A professor I planned to work with suggested I rent a hotel room and work from there. After all, what did I need with a house? It was so much unnecessary work. He had a point, but I didn’t want to live in a hotel and eat in restaurants for a year. I rented a house, hired a maidservant (everyone has at least one maidservant, even those who are maidservants), and settled in. One of the first lessons I learned is, everyone in India is in debt.
We talk about debt in the United States as a terrible burden (for someone in the middle class) or a moneymaking opportunity (for others higher up). In India, it’s a form of public service—debt keeps money circulating through a community, ties one small shop owner to his customers, and ensures that everyone gets to participate in the essential aspects of life, such as an expensive marriage or a special math tutor or a journey to a holy site.
My first experience with it came through our maidservant. She had a friend in trouble who wanted to pawn her ration book (a very common way of raising funds). I declined, but over the coming months I loaned numerous small sums that I never expected to see again, making my contribution to the underground economy.
But there is a dark side to this hidden world, one that ensnares families for generations. This is the subject of the new Anita Ray mystery. When Krishna Calls explores the desperation that engulfs both lender and borrower in the circumscribed world of village life when one young man is determined to break out. When he’s killed, his wife faces the same trap and the same trappers. Anita sets out to help her, and she finds that she too is caught in the same meshes.

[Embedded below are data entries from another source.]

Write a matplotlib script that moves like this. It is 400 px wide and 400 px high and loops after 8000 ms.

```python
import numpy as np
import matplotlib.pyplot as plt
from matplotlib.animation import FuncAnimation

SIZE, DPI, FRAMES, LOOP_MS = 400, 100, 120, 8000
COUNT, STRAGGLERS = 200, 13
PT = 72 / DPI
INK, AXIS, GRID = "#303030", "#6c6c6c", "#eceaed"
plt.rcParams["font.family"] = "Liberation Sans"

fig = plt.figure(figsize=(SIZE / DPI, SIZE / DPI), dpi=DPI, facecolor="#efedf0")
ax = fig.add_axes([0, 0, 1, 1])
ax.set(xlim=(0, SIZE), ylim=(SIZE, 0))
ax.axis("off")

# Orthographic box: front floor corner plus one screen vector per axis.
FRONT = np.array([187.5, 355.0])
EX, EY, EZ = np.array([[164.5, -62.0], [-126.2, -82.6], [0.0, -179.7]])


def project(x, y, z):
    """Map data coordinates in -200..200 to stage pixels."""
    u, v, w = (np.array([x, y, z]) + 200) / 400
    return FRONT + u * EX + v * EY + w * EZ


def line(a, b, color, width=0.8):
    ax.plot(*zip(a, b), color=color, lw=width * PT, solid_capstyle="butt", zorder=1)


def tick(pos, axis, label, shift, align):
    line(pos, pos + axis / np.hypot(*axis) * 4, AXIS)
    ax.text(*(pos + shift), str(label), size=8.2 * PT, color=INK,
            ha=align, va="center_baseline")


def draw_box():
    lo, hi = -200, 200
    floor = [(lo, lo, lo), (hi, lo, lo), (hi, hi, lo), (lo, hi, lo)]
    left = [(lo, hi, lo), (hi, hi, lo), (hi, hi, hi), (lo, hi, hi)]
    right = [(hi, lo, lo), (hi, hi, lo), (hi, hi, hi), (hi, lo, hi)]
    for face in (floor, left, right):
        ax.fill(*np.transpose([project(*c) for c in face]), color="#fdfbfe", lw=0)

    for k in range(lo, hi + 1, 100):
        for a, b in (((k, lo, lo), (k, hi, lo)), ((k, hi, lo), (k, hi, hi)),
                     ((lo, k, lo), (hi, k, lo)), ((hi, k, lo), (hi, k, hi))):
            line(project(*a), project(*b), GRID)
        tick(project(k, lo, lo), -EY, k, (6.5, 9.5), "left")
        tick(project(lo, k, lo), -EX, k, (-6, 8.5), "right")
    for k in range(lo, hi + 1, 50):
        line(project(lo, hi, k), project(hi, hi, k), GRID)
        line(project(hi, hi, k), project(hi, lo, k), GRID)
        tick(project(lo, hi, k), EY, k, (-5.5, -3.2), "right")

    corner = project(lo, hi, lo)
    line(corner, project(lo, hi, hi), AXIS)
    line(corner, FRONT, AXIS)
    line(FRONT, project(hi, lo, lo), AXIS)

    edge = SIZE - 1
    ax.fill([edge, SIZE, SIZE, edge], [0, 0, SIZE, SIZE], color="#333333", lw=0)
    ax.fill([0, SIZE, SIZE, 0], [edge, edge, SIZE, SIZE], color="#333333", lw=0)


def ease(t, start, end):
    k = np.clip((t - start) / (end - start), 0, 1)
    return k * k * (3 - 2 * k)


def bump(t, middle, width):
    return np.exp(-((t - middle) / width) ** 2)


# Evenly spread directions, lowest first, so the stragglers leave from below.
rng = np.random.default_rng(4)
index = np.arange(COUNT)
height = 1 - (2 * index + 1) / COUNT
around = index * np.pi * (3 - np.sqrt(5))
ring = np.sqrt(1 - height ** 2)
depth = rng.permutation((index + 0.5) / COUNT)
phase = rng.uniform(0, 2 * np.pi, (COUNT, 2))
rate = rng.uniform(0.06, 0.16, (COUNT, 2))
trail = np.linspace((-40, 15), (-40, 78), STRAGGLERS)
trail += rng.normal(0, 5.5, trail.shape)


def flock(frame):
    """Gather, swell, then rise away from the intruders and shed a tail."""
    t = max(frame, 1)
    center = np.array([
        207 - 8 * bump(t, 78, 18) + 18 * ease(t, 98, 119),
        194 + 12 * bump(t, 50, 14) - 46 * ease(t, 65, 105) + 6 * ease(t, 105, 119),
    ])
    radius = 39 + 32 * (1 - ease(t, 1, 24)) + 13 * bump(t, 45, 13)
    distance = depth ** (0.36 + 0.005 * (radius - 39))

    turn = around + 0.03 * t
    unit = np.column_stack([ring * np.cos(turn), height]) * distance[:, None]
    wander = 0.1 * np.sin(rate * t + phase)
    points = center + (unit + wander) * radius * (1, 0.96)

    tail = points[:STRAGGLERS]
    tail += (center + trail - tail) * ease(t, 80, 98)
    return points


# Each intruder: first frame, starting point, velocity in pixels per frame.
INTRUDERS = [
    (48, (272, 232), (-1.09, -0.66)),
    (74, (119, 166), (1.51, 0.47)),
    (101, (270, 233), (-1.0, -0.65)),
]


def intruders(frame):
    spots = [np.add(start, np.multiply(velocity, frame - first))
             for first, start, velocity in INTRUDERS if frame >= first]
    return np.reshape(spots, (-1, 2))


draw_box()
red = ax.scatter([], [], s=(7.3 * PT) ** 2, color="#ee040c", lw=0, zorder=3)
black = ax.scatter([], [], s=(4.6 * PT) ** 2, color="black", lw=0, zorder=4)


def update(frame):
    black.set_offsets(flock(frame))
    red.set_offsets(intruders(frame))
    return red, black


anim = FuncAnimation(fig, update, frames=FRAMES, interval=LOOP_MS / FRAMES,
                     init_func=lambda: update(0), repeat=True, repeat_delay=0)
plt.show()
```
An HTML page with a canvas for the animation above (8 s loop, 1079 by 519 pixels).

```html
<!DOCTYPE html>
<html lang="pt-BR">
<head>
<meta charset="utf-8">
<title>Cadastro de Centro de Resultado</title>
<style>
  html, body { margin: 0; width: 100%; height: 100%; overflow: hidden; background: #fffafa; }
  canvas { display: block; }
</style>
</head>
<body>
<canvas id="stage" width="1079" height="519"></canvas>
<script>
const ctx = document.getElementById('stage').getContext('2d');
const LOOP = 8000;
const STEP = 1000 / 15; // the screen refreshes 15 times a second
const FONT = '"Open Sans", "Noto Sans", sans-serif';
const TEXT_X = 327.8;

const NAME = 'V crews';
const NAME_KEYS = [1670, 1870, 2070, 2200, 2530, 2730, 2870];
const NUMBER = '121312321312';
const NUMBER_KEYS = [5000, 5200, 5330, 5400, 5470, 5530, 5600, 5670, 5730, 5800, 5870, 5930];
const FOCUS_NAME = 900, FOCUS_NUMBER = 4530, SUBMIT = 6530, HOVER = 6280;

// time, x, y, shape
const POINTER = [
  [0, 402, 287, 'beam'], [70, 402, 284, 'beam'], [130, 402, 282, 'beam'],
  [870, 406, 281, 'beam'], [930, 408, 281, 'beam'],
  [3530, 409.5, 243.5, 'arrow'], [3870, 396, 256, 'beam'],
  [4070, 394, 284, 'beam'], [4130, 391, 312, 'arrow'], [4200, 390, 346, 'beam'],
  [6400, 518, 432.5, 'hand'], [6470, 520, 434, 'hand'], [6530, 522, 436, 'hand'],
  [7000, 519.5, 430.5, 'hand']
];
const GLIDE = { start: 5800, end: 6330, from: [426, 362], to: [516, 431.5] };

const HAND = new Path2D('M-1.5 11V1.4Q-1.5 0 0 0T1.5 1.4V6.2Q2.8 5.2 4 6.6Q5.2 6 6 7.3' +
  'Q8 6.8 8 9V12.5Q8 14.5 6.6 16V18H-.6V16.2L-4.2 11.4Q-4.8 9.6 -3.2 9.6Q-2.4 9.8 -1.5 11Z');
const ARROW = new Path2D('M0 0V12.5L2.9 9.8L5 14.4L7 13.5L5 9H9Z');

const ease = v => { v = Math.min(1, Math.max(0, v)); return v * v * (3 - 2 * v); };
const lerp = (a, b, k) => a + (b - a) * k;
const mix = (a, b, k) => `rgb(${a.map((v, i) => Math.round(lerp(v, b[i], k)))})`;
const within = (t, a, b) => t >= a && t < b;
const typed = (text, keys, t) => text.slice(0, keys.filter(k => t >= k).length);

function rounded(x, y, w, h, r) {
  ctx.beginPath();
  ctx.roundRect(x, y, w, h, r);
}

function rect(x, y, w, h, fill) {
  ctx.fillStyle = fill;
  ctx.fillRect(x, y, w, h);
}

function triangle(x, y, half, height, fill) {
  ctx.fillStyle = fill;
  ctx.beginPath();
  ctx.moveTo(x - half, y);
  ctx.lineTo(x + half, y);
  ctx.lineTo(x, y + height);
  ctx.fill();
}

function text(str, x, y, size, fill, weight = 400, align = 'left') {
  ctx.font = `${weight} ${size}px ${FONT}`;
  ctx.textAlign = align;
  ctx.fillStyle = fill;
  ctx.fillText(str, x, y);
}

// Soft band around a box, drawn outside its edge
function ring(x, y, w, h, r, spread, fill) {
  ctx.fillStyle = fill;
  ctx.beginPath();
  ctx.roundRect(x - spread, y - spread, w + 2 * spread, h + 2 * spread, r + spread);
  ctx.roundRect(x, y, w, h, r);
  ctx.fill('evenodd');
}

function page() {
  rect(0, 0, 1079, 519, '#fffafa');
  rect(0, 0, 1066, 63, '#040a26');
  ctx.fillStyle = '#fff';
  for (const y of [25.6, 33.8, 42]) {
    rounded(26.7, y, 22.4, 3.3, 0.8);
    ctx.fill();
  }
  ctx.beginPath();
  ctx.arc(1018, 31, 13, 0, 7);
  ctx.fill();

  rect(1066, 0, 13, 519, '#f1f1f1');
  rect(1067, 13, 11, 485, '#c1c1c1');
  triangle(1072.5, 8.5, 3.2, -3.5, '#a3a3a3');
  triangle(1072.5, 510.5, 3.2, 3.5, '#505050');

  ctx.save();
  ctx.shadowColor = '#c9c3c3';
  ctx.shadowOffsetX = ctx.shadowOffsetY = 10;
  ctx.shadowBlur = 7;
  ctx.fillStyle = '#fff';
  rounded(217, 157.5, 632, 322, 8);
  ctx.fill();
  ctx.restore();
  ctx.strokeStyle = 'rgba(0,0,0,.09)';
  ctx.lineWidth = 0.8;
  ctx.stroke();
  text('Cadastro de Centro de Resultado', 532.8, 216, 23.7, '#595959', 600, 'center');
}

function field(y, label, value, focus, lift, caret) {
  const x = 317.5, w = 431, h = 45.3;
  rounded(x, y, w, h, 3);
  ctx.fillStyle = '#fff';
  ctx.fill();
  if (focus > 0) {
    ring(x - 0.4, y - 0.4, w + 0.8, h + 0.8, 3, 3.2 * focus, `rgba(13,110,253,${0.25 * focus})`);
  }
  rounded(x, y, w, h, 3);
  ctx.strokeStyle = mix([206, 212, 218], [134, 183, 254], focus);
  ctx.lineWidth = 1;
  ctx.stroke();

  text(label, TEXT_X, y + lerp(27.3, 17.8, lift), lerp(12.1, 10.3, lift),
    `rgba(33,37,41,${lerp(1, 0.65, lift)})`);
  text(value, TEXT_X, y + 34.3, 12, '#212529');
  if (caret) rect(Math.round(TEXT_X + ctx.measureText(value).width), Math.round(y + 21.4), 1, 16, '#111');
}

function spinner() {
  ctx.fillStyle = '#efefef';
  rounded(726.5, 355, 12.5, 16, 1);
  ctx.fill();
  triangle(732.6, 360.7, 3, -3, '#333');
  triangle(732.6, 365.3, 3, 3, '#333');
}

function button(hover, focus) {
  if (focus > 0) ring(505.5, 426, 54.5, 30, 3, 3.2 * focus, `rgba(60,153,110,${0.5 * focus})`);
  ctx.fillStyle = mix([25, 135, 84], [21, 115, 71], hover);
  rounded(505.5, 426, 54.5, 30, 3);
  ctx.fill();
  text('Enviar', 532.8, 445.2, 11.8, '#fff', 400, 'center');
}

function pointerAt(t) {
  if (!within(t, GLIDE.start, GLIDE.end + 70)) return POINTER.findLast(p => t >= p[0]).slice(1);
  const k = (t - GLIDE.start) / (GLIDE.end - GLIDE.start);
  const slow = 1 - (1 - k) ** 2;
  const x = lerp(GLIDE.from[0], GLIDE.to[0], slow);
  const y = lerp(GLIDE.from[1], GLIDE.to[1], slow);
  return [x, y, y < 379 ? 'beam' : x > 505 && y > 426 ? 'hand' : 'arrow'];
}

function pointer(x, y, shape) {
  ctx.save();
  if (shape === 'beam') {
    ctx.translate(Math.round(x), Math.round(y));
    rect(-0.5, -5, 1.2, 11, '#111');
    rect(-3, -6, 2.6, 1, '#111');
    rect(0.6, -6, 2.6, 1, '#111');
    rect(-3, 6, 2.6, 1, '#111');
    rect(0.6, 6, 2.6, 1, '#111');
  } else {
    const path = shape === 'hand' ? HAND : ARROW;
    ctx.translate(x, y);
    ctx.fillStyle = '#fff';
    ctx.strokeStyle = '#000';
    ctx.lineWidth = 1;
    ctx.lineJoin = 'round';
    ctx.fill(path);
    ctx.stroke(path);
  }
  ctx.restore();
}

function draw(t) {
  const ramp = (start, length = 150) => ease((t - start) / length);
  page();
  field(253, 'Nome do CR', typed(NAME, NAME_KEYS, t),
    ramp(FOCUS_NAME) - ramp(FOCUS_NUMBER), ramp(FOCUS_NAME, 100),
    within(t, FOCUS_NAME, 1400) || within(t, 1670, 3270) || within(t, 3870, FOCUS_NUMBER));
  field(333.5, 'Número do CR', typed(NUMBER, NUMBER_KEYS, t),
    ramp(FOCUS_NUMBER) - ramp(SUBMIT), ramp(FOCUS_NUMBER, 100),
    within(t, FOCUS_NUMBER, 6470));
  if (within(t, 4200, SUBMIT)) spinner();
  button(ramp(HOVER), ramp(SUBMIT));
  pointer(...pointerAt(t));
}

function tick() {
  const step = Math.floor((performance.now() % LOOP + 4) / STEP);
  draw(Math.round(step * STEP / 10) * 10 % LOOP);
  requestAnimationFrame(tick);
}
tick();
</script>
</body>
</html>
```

I thought I knew a lot about the world of small-scale debt when I began the book, but I learned a lot as I went along. India is home to many unusual practices, and one in particular is familiar to Westerners. The practice of benaami, by which an expensive property is put in the hands of someone who isn’t subject to tax, a straw owner, has been pervasive. The government has tried to stamp it out by enacting a law that states any benaami owner can lay claim to the property and be considered the full, legal owner, regardless of how he or she came to have a name on the deed. This sounds wonderful. But it overlooks just how unscrupulous the real owners can be. No one’s going to let property worth millions of rupees (or dollars) slip away.
Anita Ray struggles with saving Nisha, a part-time employee, and her aunt’s tourist hotel. But she also struggles with meeting deadlines for an important photography exhibit in a prestigious gallery. In this book, she has her hands full, but she is always capable.